Task item: Copy out again, unchanged, the listing below from the line that has "283Q157 276 163" through the line that has "73L560 85L555 81M575".

***** Listed records

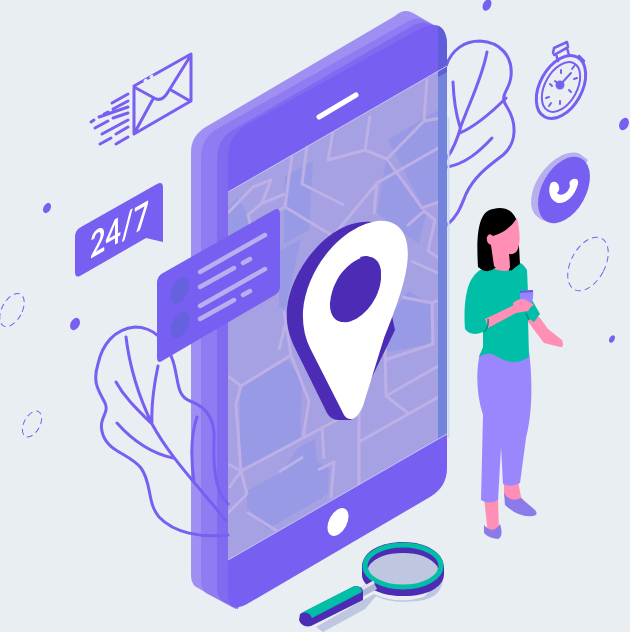
<!DOCTYPE html>
<html lang="en">
<head>
<meta charset="utf-8">
<title>Mobile location service</title>
<style>
:root{--paper:#e9eef2;--violet:#775ff2;--deep:#4c2cb5;--lilac:#9a86fd;--pale:#b8b0ee;--screen:#a5a1e2;--block:#989ae6;--road:#bdb0e7;--teal:#00bfa6;--skin:#ff8fb4;--shade:#bfc6df;--hair:#000;--white:#fff}
html,body{margin:0;background:var(--paper)}
body{width:630px;height:632px;overflow:hidden}
svg{display:block}
.line{fill:none;stroke:var(--violet);stroke-width:3;stroke-linecap:round;stroke-linejoin:round}
.dash{fill:none;stroke:var(--violet);stroke-width:1;stroke-dasharray:6 4}
.violet{fill:var(--violet)}.deep{fill:var(--deep)}.white{fill:var(--white)}.skin{fill:var(--skin)}.teal{fill:var(--teal)}.lilac{fill:var(--lilac)}
.road{fill:none;stroke:var(--road);stroke-width:3;stroke-linejoin:round}
.block{fill:var(--block)}
.entry{fill:none;stroke:var(--pale);stroke-width:4.5;stroke-linecap:round}
.hours{font:700 35px Lato,sans-serif;fill:var(--white)}
</style>
</head>
<body>
<svg width="630" height="632" viewBox="0 0 630 632" role="img" aria-label="Phone with a map and location pin, a woman using her phone, and service icons">
<defs>
<clipPath id="screen-area"><path d="M228 192L447 66V434L228 560Z"/></clipPath>
<clipPath id="phone-front"><path d="M228 158Q228 136 246 125L421 28Q447 17 447 46V468Q447 487 430 497L247 604Q228 614 228 594Z"/></clipPath>
</defs>
<rect width="630" height="632" fill="var(--paper)"/>

<g id="dots" class="violet">
<ellipse cx="487" cy="5" rx="4" ry="6" transform="rotate(25 487 5)"/>
<ellipse cx="624" cy="124" rx="4.5" ry="6.5" transform="rotate(25 624 124)"/>
<ellipse cx="47" cy="208" rx="3.5" ry="5.5" transform="rotate(28 47 208)"/>
<ellipse cx="75" cy="324" rx="4.5" ry="6.5" transform="rotate(28 75 324)"/>
<ellipse cx="612" cy="339" rx="2.5" ry="4" transform="rotate(28 612 339)"/>
</g>
<g id="dashed-rings">
<ellipse class="dash" cx="588" cy="264" rx="17" ry="29" transform="rotate(28 588 264)"/>
<ellipse class="dash" cx="12" cy="310" rx="10" ry="18" transform="rotate(28 12 310)"/>
<ellipse class="dash" cx="32" cy="424" rx="8" ry="14" transform="rotate(28 32 424)"/>
</g>

<g id="leaf-right" class="line">
<path d="M446 66C452 49 465 41 480 41C500 42 513 56 511 76C510 91 498 94 507 107C517 123 517 143 503 155C487 167 474 177 466 194C461 206 458 216 447 225"/>
<path d="M487 52C482 78 471 99 461 126Q456 145 447 158M453 82Q454 108 460 127M506 98C493 111 478 125 460 133M492 138C479 152 465 164 447 167"/>
</g>

<g id="phone-body">
<path fill="#9f8ff3" d="M191 152Q191 137 204 128L395 16Q404 8 413 13L441 29L236 609L196 587Q191 584 191 574Z"/>
<path fill="#8f7cf3" d="M201 156Q202 139 215 130L405 23Q414 17 421 19L441 30L236 609L206 593Q201 590 201 580Z"/>
<path fill="#806bf0" d="M217 160Q217 140 231 131L414 25Q424 20 433 25L441 30L238 609L224 602Q217 598 217 589Z"/>
<path class="violet" d="M228 158Q228 136 246 125L421 28Q447 17 447 46V468Q447 487 430 497L247 604Q228 614 228 594Z"/>
</g>

<g id="map" clip-path="url(#screen-area)">
<rect x="228" y="66" width="219" height="494" fill="var(--screen)"/>
<g class="block">
<path d="M228 208L237 198L249 216L246 233L228 242Z"/>
<path d="M285 176L313 161L309 230L284 244Z"/>
<path d="M388 140L438 110V201L423 207Z"/>
<path d="M387 155L426 214L419 244L402 232L377 213Z"/>
<path d="M408 291L433 306L430 344L387 352L386 322Z"/>
<path d="M240 387L288 360L302 382L300 438L240 470Z"/>
<path d="M247 491L281 472L298 448L315 439L317 461L329 469L328 494L268 529L247 512Z"/>
<path d="M279 251L301 239L285 309L279 307Z"/>
</g>
<g class="road">
<path d="M228 213L253 187L271 180L262 203L248 215L253 235M228 240L285 207L292 155M263 203L285 194M285 207L333 236L377 183L447 143M333 236L313 253L291 302L279 350M307 145L302 184L344 205M333 132L328 160L365 150L370 116M365 150L387 159L422 208L447 199M387 159L424 121L447 117M424 121L427 79M377 183L374 214M407 226L424 211L435 220L428 251L447 263M411 261L447 277M402 297L432 303L447 297M432 303L433 344L385 360M228 376L241 386L291 355L284 311M291 355L309 401L303 438L241 471L228 464M241 386L236 404L241 471L229 488M303 438L318 430L359 408V486M322 426L324 459M359 442L447 392M385 346L386 396L409 414M386 396L447 361M241 471L247 494L228 513M247 512L277 531M318 470L334 462L331 498M279 472L303 457"/>
</g>
<rect x="438" y="66" width="9" height="494" fill="#7384dc"/>
</g>
<g clip-path="url(#phone-front)">
<path d="M438 20H447V72L438 77Z" fill="#5f5ed8"/>
<path d="M228 192L447 66M228 560L447 434" fill="none" stroke="#c8c4f5"/>
</g>
<path d="M448.500 118V438" stroke="#c9d8f4" stroke-width="2"/>
<path d="M319 117L356 95" stroke="#fff" stroke-width="5" stroke-linecap="round"/>
<ellipse class="white" cx="338" cy="522" rx="9" ry="15" transform="rotate(27 338 522)"/>

<g id="location-pin">
<path class="deep" d="M372 222C340 218 305 250 291 290C284 311 286 329 294 346L327 413Q331 420 338 420H351L395 330Z"/>
<path class="white" fill-rule="evenodd" d="M303 311C306 270 340 227 377 221C401 219 411 237 407 265C404 288 393 315 384 338L363 406C358 419 349 423 344 415L310 348Q302 332 303 311ZM330 303C329 324 347 328 362 313C377 299 386 274 378 262C369 249 347 262 337 280Q331 291 330 303Z"/>
<path class="deep" d="M365 256C375 256 382 265 381 278C380 299 363 319 348 322Q341 323 336 319C351 316 363 299 366 281Q368 267 360 257Z"/>
</g>

<g id="leaf-left" class="line">
<path d="M228 535C201 538 174 533 159 517C147 503 152 483 141 468C130 454 109 452 103 435C97 418 110 414 105 403C99 391 92 383 98 364C102 345 114 329 135 327C153 327 166 340 173 361C179 380 176 396 190 401C210 408 215 423 214 442C213 468 216 493 228 504"/>
<path d="M126 337C130 370 139 397 152 424C171 459 202 490 226 521M116 382C126 400 140 412 152 424M158 366C154 385 151 403 152 423M117 423C133 441 150 453 173 458M197 417C190 437 191 460 194 482"/>
</g>

<g id="message-card">
<path class="violet" d="M157 283Q157 276 163 273L274 210Q280 207 280 214V286Q280 292 275 295L162 361Q157 364 157 357Z"/>
<g fill="#6662df"><ellipse cx="180" cy="290" rx="8" ry="14" transform="rotate(25 180 290)"/><ellipse cx="180" cy="325" rx="8" ry="14" transform="rotate(25 180 325)"/></g>
<path class="entry" d="M200 272L265 235M200 287L234 268M243 263L250 259M200 306L265 269M200 319L234 300M243 295L250 291"/>
</g>

<g id="hours-bubble">
<path class="violet" d="M75 237Q75 230 81 227L157 184Q163 181 163 188V242L146 238L80 276Q75 278 75 272Z"/>
<text class="hours" transform="matrix(.87 -.5 0 1 90 259)" textLength="68" lengthAdjust="spacingAndGlyphs">24/7</text>
</g>

<g id="express-mail" class="line">
<path d="M134 86L191 54V101L134 134ZM134 87L156 99Q163 101 168 92L191 55M135 132L153 99M190 101L171 90"/>
<path stroke="var(--paper)" d="M145 81L146 80M151 77L152 76"/>
<path d="M112 103L128 94M104 114L108 112M113 109L128 101M91 122L94 120M99 117L128 107M95 128L108 121M113 118L128 113M102 134L128 120M100 144L111 138M116 134L128 127M116 144L128 137"/>
</g>

<g id="stopwatch" class="line">
<g transform="rotate(29 561 87)"><ellipse cx="561" cy="87" rx="21" ry="34"/><ellipse cx="561" cy="87" rx="16" ry="27" stroke-width="2"/></g>
<path d="M558 61L556 54L567 48L569 55M553 53L554 48L567 42L568 47L554 55M579 56L584 61" stroke-width="2.500"/>
<path d="M571 73L560 85L555 81M575 65L572 69M561 70V73M550 84L552 86M546 98L549 97M549 106L551 103M560 104V101M571 92L569 90M577 78L574 79" stroke-width="2"/>
<circle class="violet" cx="560" cy="85" r="3"/>
</g>

<g id="call-button">
<path fill="var(--pale)" d="M545 221C533 217 528 207 533 190C540 167 565 147 580 154L588 160L554 223Z"/>
<ellipse class="violet" cx="564" cy="190" rx="22" ry="36" transform="rotate(29 564 190)"/>
<path class="white" d="M551 183Q555 180 558 184Q561 189 557 193Q559 196 564 194Q569 191 570 186Q568 181 573 179Q579 178 578 184C575 196 566 204 558 203C550 201 547 190 551 183Z"/>
</g>

<g id="magnifier">
<path fill="var(--shade)" d="M316 627L356 604L374 594Q397 605 424 597L443 577Q443 598 418 601Q390 604 376 596L365 609L323 632Z"/>
<path class="deep" fill-rule="evenodd" d="M362 566C363 551 381 542 403 542C427 542 444 553 444 568V575C443 588 426 596 405 596C380 597 361 586 362 574ZM369 570C370 581 385 588 403 588C423 588 437 579 437 570C436 559 421 552 403 552C383 552 369 560 369 570Z"/>
<ellipse cx="403" cy="569" rx="35" ry="19" fill="var(--shade)"/>
<path class="deep" d="M368 567C368 551 383 545 403 545S438 553 438 567C430 557 419 553 403 553S375 557 368 567Z"/>
<ellipse cx="403" cy="566" rx="38" ry="21" fill="none" stroke="var(--teal)" stroke-width="5"/>
<path d="M360 593L375 585" stroke="#aeb6d2" stroke-width="9"/><path d="M360 590L374 582" stroke="#dfe4f0" stroke-width="3"/>
<path class="deep" d="M300 614L355 586Q363 586 363 592V600L311 626Q302 628 299 620Z"/>
<path class="teal" d="M301 613L354 586Q362 586 362 592L312 618Q309 611 301 613Z"/>
</g>

<g id="woman">
<path class="skin" d="M484 497H498L499 533L488 535ZM504 481H518L521 497L533 513L514 508L504 494Z"/>
<path fill="#8b7bea" d="M484 525Q493 535 500 524Q504 536 498 539Q488 538 484 533ZM504 493Q510 503 521 498L535 510Q539 515 533 516Q519 518 505 505Z"/>
<path class="lilac" d="M480 353L529 351C533 383 532 415 526 438L520 483Q511 488 503 484L501 447L498 500Q489 505 481 500L483 415C476 394 476 370 480 353Z"/>
<path class="skin" d="M528 309L540 318L548 329L562 340Q565 348 560 347L544 343L526 319Z"/>
<path class="teal" d="M489 267Q478 268 471 280C464 293 464 316 465 329Q471 337 483 332L483 347L479 357Q489 350 498 357Q514 367 529 357L528 318L534 322L540 314L528 293L527 270Q523 262 514 261Z"/>
<path class="skin" d="M494 247L515 252V268Q503 274 493 268ZM485 319L514 305Q518 298 526 299L533 304L528 311L516 313L488 328Z"/>
<path fill="#9586ff" d="M520 291L533 290Q534 300 530 305L520 300Z"/>
<path d="M520 291L533 290V292L520 293Z" fill="#6e55e5"/>
<path class="skin" d="M513 303Q520 297 526 300L534 305L525 310L514 312Z"/>
<path d="M484 332Q489 328 488 319M529 320L526 313" fill="none" stroke="#008f83" stroke-width="1.500"/>
<path fill="var(--hair)" d="M478 267C477 248 475 211 493 209C506 205 517 212 518 228L520 264L509 271L510 254L495 268Q487 275 478 267Z"/>
<path class="skin" d="M493 236Q508 232 517 218C520 231 521 243 517 251Q513 257 509 254L510 268Q501 273 494 266L491 245Q486 243 487 237Q489 232 493 236Z"/>
<path fill="var(--hair)" d="M509 254Q516 255 519 248V264L511 271Z"/>
</g>
</svg>
</body>
</html>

**********

Solution for this exercise:
<path class="violet" d="M157 283Q157 276 163 273L274 210Q280 207 280 214V286Q280 292 275 295L162 361Q157 364 157 357Z"/>
<g fill="#6662df"><ellipse cx="180" cy="290" rx="8" ry="14" transform="rotate(25 180 290)"/><ellipse cx="180" cy="325" rx="8" ry="14" transform="rotate(25 180 325)"/></g>
<path class="entry" d="M200 272L265 235M200 287L234 268M243 263L250 259M200 306L265 269M200 319L234 300M243 295L250 291"/>
</g>

<g id="hours-bubble">
<path class="violet" d="M75 237Q75 230 81 227L157 184Q163 181 163 188V242L146 238L80 276Q75 278 75 272Z"/>
<text class="hours" transform="matrix(.87 -.5 0 1 90 259)" textLength="68" lengthAdjust="spacingAndGlyphs">24/7</text>
</g>

<g id="express-mail" class="line">
<path d="M134 86L191 54V101L134 134ZM134 87L156 99Q163 101 168 92L191 55M135 132L153 99M190 101L171 90"/>
<path stroke="var(--paper)" d="M145 81L146 80M151 77L152 76"/>
<path d="M112 103L128 94M104 114L108 112M113 109L128 101M91 122L94 120M99 117L128 107M95 128L108 121M113 118L128 113M102 134L128 120M100 144L111 138M116 134L128 127M116 144L128 137"/>
</g>

<g id="stopwatch" class="line">
<g transform="rotate(29 561 87)"><ellipse cx="561" cy="87" rx="21" ry="34"/><ellipse cx="561" cy="87" rx="16" ry="27" stroke-width="2"/></g>
<path d="M558 61L556 54L567 48L569 55M553 53L554 48L567 42L568 47L554 55M579 56L584 61" stroke-width="2.500"/>
<path d="M571 73L560 85L555 81M575 65L572 69M561 70V73M550 84L552 86M546 98L549 97M549 106L551 103M560 104V101M571 92L569 90M577 78L574 79" stroke-width="2"/>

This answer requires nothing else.